The deal had long been a subject of rumour and speculation, but it was finally concluded last week.
The surprise wasn’t so much that the deal had eventually been struck, more the price that was paid to conclude the deal. Microsoft bought the VoIP giant, Skype, for $8.5 billion in cash, ending speculation that Facebook was set to purchase the company.
Now, the obvious question that springs to mind is why? What makes Skype such an attractive proposition, and is it really worth that much? Microsoft apparently thinks so, and has put its money where its mouth is. So here’s the deal: Skype currently has a user base of 663 million, 145 million of which use Skype monthly according to company figures. Microsoft maintains that this figure should be nearer 170 million. The rub, unfortunately, is that only 8.8 million users are actually paid subscribers. Moreover, Skype isn’t yet profitable: despite revenues that totalled $860 million last year, and operating profits of $264 million, the VoIP giant still lost $6.9 million dollars according to documents filed with the Securities and Exchange Commissioners. So where’s the value in this for Microsoft?

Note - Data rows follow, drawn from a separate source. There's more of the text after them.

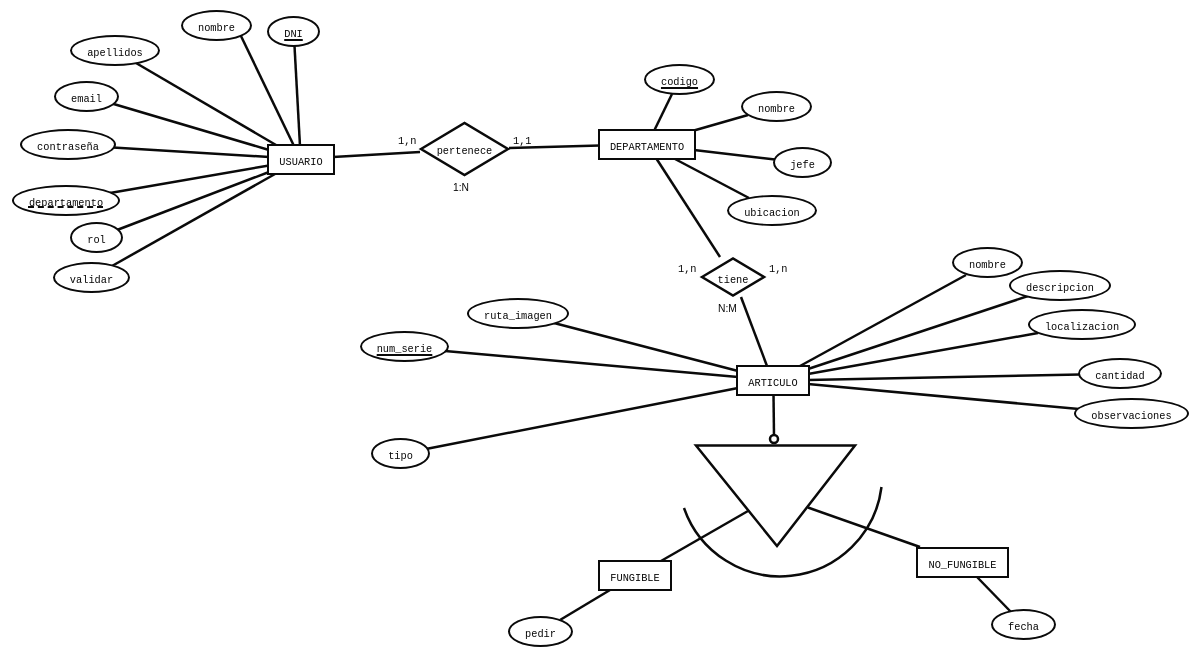
<!DOCTYPE html>
<html lang="es">
<head>
<meta charset="utf-8">
<title>Diagrama entidad-relación</title>
<style>
:root { --ink: #0a0a0a; --paper: #ffffff; --stroke: 2.5px; }
* { box-sizing: border-box; }
html, body { margin: 0; }
body { width: 1200px; height: 657px; overflow: hidden; background: var(--paper); }
.diagram {
  position: relative; width: 1200px; height: 657px; overflow: hidden;
  color: var(--ink); font: 10.3px/12px "Liberation Mono", monospace;
}
.lines { position: absolute; left: 0; top: 0; fill: none; stroke: var(--ink); stroke-width: 2.5; }
.lines .shape { fill: var(--paper); }
.entity, .attribute, .relation {
  position: absolute; left: var(--x); top: var(--y); width: var(--w); height: 31px;
  display: flex; align-items: center; justify-content: center;
  padding-top: 4px; white-space: nowrap;
}
.entity, .attribute { border: var(--stroke) solid var(--ink); background: var(--paper); }
.attribute { border-radius: 50%; }
.key span { text-decoration: underline 1.8px; text-underline-offset: 2px; text-decoration-skip-ink: none; }
.foreign span { text-decoration: underline dashed 2px; text-underline-offset: 1px; text-decoration-skip-ink: none; }
.cardinality, .ratio { position: absolute; left: var(--x); top: var(--y); white-space: nowrap; }
.ratio { font-family: "Liberation Sans", sans-serif; }
</style>
</head>
<body>
<main class="diagram">
  <svg class="lines" width="1200" height="657" viewBox="0 0 1200 657" aria-hidden="true">
    <g class="usuario-links">
      <line x1="240" y1="34" x2="294" y2="146"/>
      <line x1="294.5" y1="46" x2="300" y2="146"/>
      <line x1="136" y1="63" x2="276" y2="145"/>
      <line x1="112" y1="103.5" x2="269" y2="150"/>
      <line x1="113" y1="147.5" x2="269" y2="157"/>
      <line x1="110" y1="193" x2="269" y2="165.5"/>
      <line x1="117" y1="230" x2="269" y2="172"/>
      <line x1="112" y1="266" x2="275" y2="174"/>
      <line x1="333" y1="157" x2="420" y2="152"/>
    </g>
    <g class="departamento-links">
      <line x1="509" y1="148" x2="600" y2="145.5"/>
      <line x1="672" y1="94" x2="654" y2="131"/>
      <line x1="748" y1="115" x2="694" y2="130.5"/>
      <line x1="775" y1="159.5" x2="694" y2="150"/>
      <line x1="749" y1="198" x2="675" y2="159"/>
      <line x1="656" y1="158" x2="720" y2="257"/>
    </g>
    <g class="articulo-links">
      <line x1="741" y1="297" x2="767" y2="366"/>
      <line x1="966" y1="275" x2="800" y2="366"/>
      <line x1="1028" y1="296" x2="808" y2="369"/>
      <line x1="1038" y1="333" x2="808" y2="374"/>
      <line x1="1080" y1="374.5" x2="808" y2="380"/>
      <line x1="1079" y1="409" x2="808" y2="384"/>
      <line x1="554" y1="323" x2="738" y2="371"/>
      <line x1="445" y1="351" x2="738" y2="377"/>
      <line x1="426" y1="449" x2="738" y2="388"/>
      <line x1="773.5" y1="394" x2="774" y2="436"/>
    </g>
    <g class="specialization">
      <polygon points="696,445.5 855,445.5 777,546"/>
      <circle class="shape" cx="774" cy="439" r="4"/>
      <path d="M684 508A102 102 0 0 0 881.500 487"/>
      <line x1="748" y1="511" x2="661" y2="561"/>
      <line x1="808" y1="507.500" x2="920" y2="547"/>
      <line x1="610" y1="590" x2="560" y2="620"/>
      <line x1="977" y1="577" x2="1011" y2="612"/>
    </g>
    <g class="relation-diamonds">
      <polygon class="shape" points="421,149 464.5,123 508,149 464.5,175"/>
      <polygon class="shape" points="702,277 733,258.500 764,277 733,295.500"/>
    </g>
  </svg>

  <div class="entity" style="--x:267px;--y:144px;--w:68px">USUARIO</div>
  <div class="attribute" style="--x:181px;--y:10px;--w:71px">nombre</div>
  <div class="attribute key" style="--x:267px;--y:16px;--w:53px"><span>DNI</span></div>
  <div class="attribute" style="--x:70px;--y:35px;--w:90px">apellidos</div>
  <div class="attribute" style="--x:54px;--y:81px;--w:65px">email</div>
  <div class="attribute" style="--x:20px;--y:129px;--w:96px">contraseña</div>
  <div class="attribute foreign" style="--x:12px;--y:185px;--w:108px"><span>departamento</span></div>
  <div class="attribute" style="--x:70px;--y:222px;--w:53px">rol</div>
  <div class="attribute" style="--x:53px;--y:262px;--w:77px">validar</div>

  <div class="relation" style="--x:420px;--y:133px;--w:89px">pertenece</div>
  <span class="cardinality" style="--x:398px;--y:135px">1,n</span>
  <span class="cardinality" style="--x:513px;--y:135px">1,1</span>
  <span class="ratio" style="--x:453px;--y:182px">1:N</span>

  <div class="entity" style="--x:598px;--y:129px;--w:98px">DEPARTAMENTO</div>
  <div class="attribute key" style="--x:644px;--y:64px;--w:71px"><span>codigo</span></div>
  <div class="attribute" style="--x:741px;--y:91px;--w:71px">nombre</div>
  <div class="attribute" style="--x:773px;--y:147px;--w:59px">jefe</div>
  <div class="attribute" style="--x:727px;--y:195px;--w:90px">ubicacion</div>

  <div class="relation" style="--x:700px;--y:262px;--w:66px">tiene</div>
  <span class="cardinality" style="--x:678px;--y:263px">1,n</span>
  <span class="cardinality" style="--x:769px;--y:263px">1,n</span>
  <span class="ratio" style="--x:718px;--y:303px">N:M</span>

  <div class="entity" style="--x:736px;--y:365px;--w:74px">ARTICULO</div>
  <div class="attribute" style="--x:952px;--y:247px;--w:71px">nombre</div>
  <div class="attribute" style="--x:1009px;--y:270px;--w:102px">descripcion</div>
  <div class="attribute" style="--x:1028px;--y:309px;--w:108px">localizacion</div>
  <div class="attribute" style="--x:1078px;--y:358px;--w:84px">cantidad</div>
  <div class="attribute" style="--x:1074px;--y:398px;--w:115px">observaciones</div>
  <div class="attribute" style="--x:467px;--y:298px;--w:102px">ruta_imagen</div>
  <div class="attribute key" style="--x:360px;--y:331px;--w:89px"><span>num_serie</span></div>
  <div class="attribute" style="--x:371px;--y:438px;--w:59px">tipo</div>

  <div class="entity" style="--x:598px;--y:560px;--w:74px">FUNGIBLE</div>
  <div class="attribute" style="--x:508px;--y:616px;--w:65px">pedir</div>
  <div class="entity" style="--x:916px;--y:547px;--w:93px">NO_FUNGIBLE</div>
  <div class="attribute" style="--x:991px;--y:609px;--w:65px">fecha</div>
</main>
</body>
</html>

I guess the obvious answer is in the number of subscribers and the new market that this opens up for Microsoft.
The company has already announced that it intends to integrate Skype into Microsoft devices and systems like Xbox and Kinect, Xbox Live, the Windows Phone, Lync and Outlook. The company has additionally pledged to continue supporting and developing Skype clients on non-Microsoft platforms.
So who got the best end of deal, Skype investors or Steve Ballmer, Microsoft’s CEO? Only time will tell in the end, but for the time being Skype investors like Silver Lake, Index Ventures, Andreessen Horowitz and the Canadian Pension Plan Investment Board (CPP) will be smiling all the way to the bank. After all, they did acquire the business from eBay for only $2.75 billion in September, 2009: for a company that makes a net loss, that’s one might fine return on their investment. As for Microsoft, well it remains to be seen whether there’s any added value in the deal. Watch this space as the saga unfolds.